By intentionally quieting our restless minds and calling a temporary halt to the random noise–inner and outer–to which we are subject, we create an environment conducive to the manifestations of silence. Welling up from within, this silence subtly engulfs us, drowning out all the noise of existence. The Jewish mystics refer to God as “ayin,” nothingness. When we quell the somethingness of our lives, this nothingness emerges. But as long as we dwell in the realm of substance, it remains elusive.”

–John Roger Barrie, in Parabola Magazine: “Silence.” 


Notes:

 

MM*: A dull ache.
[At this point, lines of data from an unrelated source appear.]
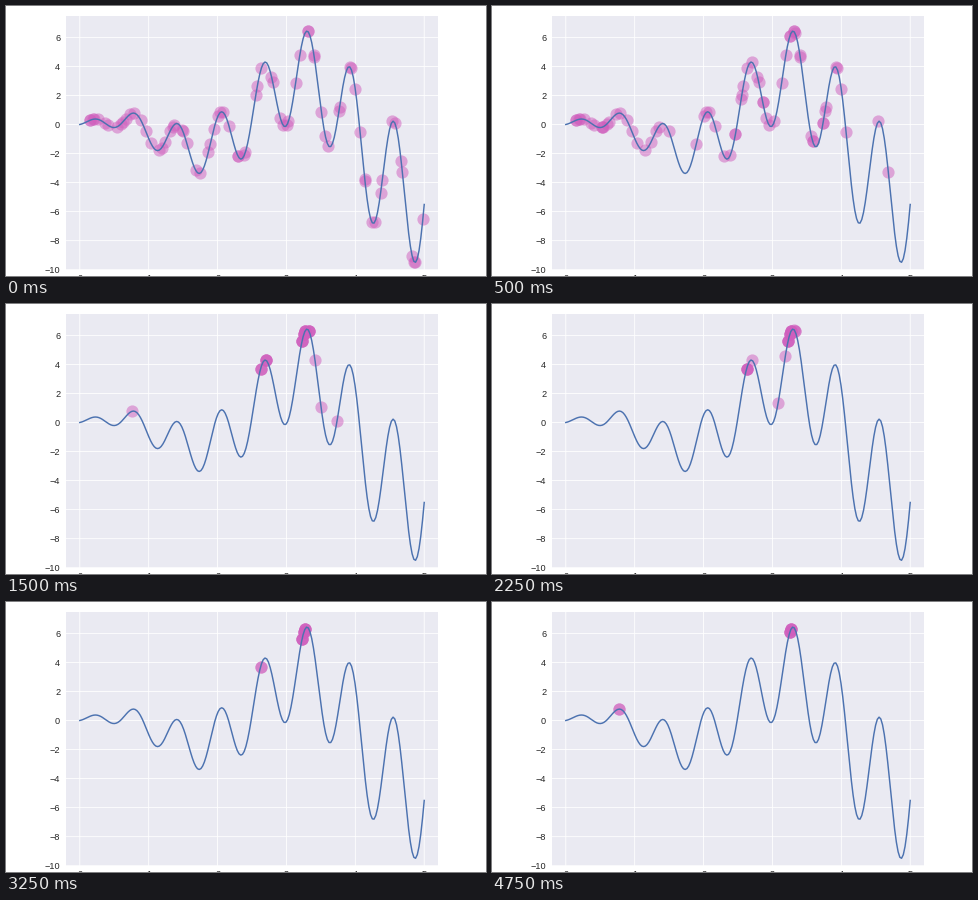
Animation of 480x270 px, one loop 5 s. Source, as a matplotlib script:

```python
import matplotlib.pyplot as plt
import numpy as np
from matplotlib.animation import FuncAnimation

plt.rcParams["font.family"] = "Liberation Sans"

FRAMES, INTERVAL = 20, 250
X_MAX, GENES, POP = 5, 1024, 76
MAX_COPIES = 4
PEAK = 672  # gene of the highest point

# winning genes: (generation before the first copy, generation of extinction)
LINES = {
    109: (0, 6), 154: (2, 7), 504: (0, 6), 521: (1, 6), 537: (3, 15),
    553: (1, 10), 585: (0, 6), 660: (2, 17), 666: (0, 25), 669: (2, 25),
    681: (1, 11), 733: (0, 6), 764: (0, 7), 158: (17, 21),
}


def fitness(x):
    return x * (np.sin(10 * x) + np.cos(2 * x))


def decode(genes):
    return np.asarray(genes) * X_MAX / (GENES - 1)


# The first population covers the range; fitter members live longer.
rng = np.random.default_rng(7)
first = (np.arange(POP) + rng.uniform(-0.5, 1.5, POP)) * GENES / POP
first = np.clip(first, 30, GENES - 5)
life = 2.6 + 0.45 * fitness(decode(first)) + rng.normal(0, 1, POP)


def winners(gen):
    genes = []
    for gene, (born, gone) in LINES.items():
        genes += [gene] * min(gen - born, gone - gen, MAX_COPIES)
    return genes


def mutants(gen):
    """A few strays around the peak while the population still converges."""
    count = min(gen - 4, 12 - gen, 4)
    if count <= 0:
        return []
    return list(np.random.default_rng(gen).normal(PEAK, 25, count))


def points(gen):
    alive = first[np.maximum(life, 0) >= gen]
    x = decode(list(alive) + mutants(gen) + winners(gen))
    return np.column_stack([x, fitness(x)])


fig = plt.figure(figsize=(8, 4.5), dpi=60, facecolor="white")
ax = fig.add_axes([0.125, 6.3 / 270, 0.775, 254.1 / 270], facecolor="#EAEAF2")
ax.set(xlim=(-0.2, 5.2), ylim=(-10, 7.5),
       xticks=range(6), yticks=range(-10, 7, 2))
ax.set_axisbelow(True)
ax.grid(color="white", lw=1, snap=False)
ax.tick_params(length=0, pad=7, labelsize=11, labelcolor="0.15")
ax.tick_params(axis="x", pad=5.5)
for spine in ax.spines.values():
    spine.set_visible(False)

xs = np.linspace(0, X_MAX, 200)
ax.plot(xs, fitness(xs), color="#4C72B0", lw=1.75)
dots = ax.scatter([], [], s=215, lw=0, color="#D05EBD", alpha=0.5, zorder=1)


def update(gen):
    dots.set_offsets(points(gen))
    return dots,


anim = FuncAnimation(fig, update, frames=FRAMES, interval=INTERVAL,
                     init_func=lambda: update(0), repeat=True, repeat_delay=0)
plt.show()
```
A gentle humming.

jump-release-let-go

every now and again,
you will feel a dull ache in your soul.
a gentle humming around your heart.
a longing for something without a name.
if i ever told you to obey anything,
this would be it.

listen to the call of your authentic self.
that part of you that lives just outside of your own skin.
let it have its way with you.

i have died a hundred times trying to ignore it.

~ Mia Hollow


Notes:

All About That Bass


Kate is originally from Portland, Oregon, where she received national recognition in high school for bass and singing through the National YoungArts Program. Lauded by MTV as one of 2014’s “15 Fresh Females Who Will Rule Pop,” Kate grew up with an instrument in her arms and a head full of inventive lyrics. Her lifelong training makes for smart, warm pop that’s as musically nuanced as it is addictive. If you put a mid-career Jenny Lewis album in a room with Regina Spektor’s coloring, Joanna Newsom’s lyric poetry, and a dose of Tina Fey’s sharp wit—then added a couple decades of rigorous musical education and a shift dress—Kate Davis might come strolling out.

Read more at Katedavismusic.com. Find her on Facebook at Kate Davis